The obstacles mounted for the Redskins on Sunday. Injuries and fat rain drops and wind and more injuries, stacking up like Beltway traffic. 

There were plenty of reasons for the Redskins to lose to the Cowboys, every one of the 70,000 people at FedEx Field knew as much.

For Washington to win, in a game with a depleted roster and a devastated offensive line, Jay Gruden's team would need to play their best. 

And they didn't. 

Early in the game, it looked like the Redskins had a chance for their first NFC East win of the year.

Cowboys star running back Ezekiel Elliott fumbled his first carry of the game. The first play from scrimmage, the Redskins defense got a turnover and gifted the offense with prime field position. Only the offense couldn't convert, not even a single first down, and the team settled for a field goal. 

It was a sign of things to come.

There was a brief period of prosperity for the Redskins and an early 13-7 lead even. But late in the second quarter, disaster struck. The Cowboys blocked a Redskins field goal attempt, a low shot from rookie kicker Nick Rose. Dallas returned the ball more than 80 yards, nearly scoring, and Elliott punched it in a few plays later. 

It was a 10-point swing. Instead of a 16-7 lead, the Redskins now trailed, 14-13. 



"The blocked field goal which was very costly, obviously. We could have gone up by nine," Gruden said after the game. "Instead, they got the ball at our one-yard line. That was a big one."

In the second half, turnovers and ineffective offense combined with even more injuries to sink the Redskins. Even Chris Thompson, Washington's best player through seven games, had a fumble. 

In a game that started with a beat up offensive line lacking three starters, things got worse when guard Shawn Lauvao left the action. The line was a mess, the Redskins couldn't run the ball, and Kirk Cousins didn't play all that great either.  

Cousins' play has become a flash point for Redskins fans. Like the city's biggest business of politics, Cousins has become a divisive topic in Washington. 

His stats show a player that completed 26 of 39 passes for 263 yards to go with one touchdown and one interception. Like he usually does, Cousins completed more than 65 percent of his passes. 

Beyond the stats though, Cousins had two near interceptions in the second half, one thrown right after the other. The same thing happened against San Francisco. 

And Cousins also threw a late interception that sealed the loss for the Redskins. The same thing happened last week in Philadelphia. In three of the Redskins four losses, Cousins has thrown a late interception that effectively ended the game. 

To be fair, the INT came on a tipped ball. It was hardly Cousins fault, or at least entirely his fault. 


And it's also worth pointing out Cousins played the game in terrible conditions.

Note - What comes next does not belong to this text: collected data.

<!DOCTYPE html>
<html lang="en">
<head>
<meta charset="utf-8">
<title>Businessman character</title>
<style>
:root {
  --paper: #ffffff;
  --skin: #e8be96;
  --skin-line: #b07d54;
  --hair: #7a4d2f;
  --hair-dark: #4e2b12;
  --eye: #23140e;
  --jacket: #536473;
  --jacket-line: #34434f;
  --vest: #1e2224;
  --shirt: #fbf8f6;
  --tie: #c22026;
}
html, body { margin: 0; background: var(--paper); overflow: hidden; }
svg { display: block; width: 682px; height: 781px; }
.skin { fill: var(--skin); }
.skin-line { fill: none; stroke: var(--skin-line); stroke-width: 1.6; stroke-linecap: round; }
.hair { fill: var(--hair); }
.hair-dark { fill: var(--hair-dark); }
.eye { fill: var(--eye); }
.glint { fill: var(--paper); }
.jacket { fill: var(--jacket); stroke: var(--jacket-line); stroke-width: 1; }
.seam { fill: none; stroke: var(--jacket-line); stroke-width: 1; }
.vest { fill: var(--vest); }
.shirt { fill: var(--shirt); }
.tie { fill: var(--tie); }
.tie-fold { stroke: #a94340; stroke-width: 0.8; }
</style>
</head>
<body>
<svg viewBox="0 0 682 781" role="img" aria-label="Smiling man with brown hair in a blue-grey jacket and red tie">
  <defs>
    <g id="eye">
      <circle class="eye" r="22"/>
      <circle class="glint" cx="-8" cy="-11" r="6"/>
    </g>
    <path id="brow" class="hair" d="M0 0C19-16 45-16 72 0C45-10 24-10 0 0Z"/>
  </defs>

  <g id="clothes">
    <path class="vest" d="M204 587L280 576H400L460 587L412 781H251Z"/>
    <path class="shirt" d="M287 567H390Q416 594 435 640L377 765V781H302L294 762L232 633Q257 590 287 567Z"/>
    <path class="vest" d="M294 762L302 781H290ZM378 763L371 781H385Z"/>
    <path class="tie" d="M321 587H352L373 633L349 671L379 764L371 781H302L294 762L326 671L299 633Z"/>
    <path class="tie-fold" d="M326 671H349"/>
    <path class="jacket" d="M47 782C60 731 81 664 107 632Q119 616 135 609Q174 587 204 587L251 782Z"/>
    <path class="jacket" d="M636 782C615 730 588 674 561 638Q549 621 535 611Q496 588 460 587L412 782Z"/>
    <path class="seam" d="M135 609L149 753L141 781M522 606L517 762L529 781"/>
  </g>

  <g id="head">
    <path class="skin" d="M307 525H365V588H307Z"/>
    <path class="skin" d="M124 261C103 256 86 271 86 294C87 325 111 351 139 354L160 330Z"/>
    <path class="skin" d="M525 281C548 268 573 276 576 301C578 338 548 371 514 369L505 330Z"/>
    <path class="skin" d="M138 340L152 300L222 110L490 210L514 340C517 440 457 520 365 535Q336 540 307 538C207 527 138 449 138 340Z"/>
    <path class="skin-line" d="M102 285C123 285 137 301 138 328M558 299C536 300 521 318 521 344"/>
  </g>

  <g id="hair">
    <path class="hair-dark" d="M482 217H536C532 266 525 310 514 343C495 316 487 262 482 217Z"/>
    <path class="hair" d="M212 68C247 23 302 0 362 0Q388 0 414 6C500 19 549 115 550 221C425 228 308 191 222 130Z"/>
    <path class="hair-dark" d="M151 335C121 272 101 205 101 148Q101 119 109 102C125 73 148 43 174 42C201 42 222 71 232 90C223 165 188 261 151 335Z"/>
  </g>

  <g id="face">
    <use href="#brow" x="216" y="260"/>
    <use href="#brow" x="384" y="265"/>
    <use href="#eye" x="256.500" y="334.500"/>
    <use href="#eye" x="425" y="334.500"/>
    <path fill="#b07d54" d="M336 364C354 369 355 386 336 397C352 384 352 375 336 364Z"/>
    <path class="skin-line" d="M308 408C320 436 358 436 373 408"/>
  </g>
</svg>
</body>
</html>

The rain fell fast and hard by the end of the game, and it was nasty out there on the field when the Redskins passer had the chance to pull off the game-winning drive. Cousins also had a patchwork offensive line, no Jordan Reed or Niles Paul for much of the game, and had to deal with wide reciever drops all game.

In no way did Cousins lose the game for the Redskins, but he didn't win it either. 

A few different times now this season, Cousins has had the opportunity to go win the game for the Redskins. It's not all on him, obviously, but a lot of it is. Quarterbacks get too much credit for wins, and yes, they also get too much blame for losses. 

To beat Dallas on Sunday, the Redskins needed the best out of Cousins. They didn't get it. And they didn't win. 

Some games, some teams can win without a great game from their quarterback.

For the Redskins, Sunday's contest against Dallas was not one of those games.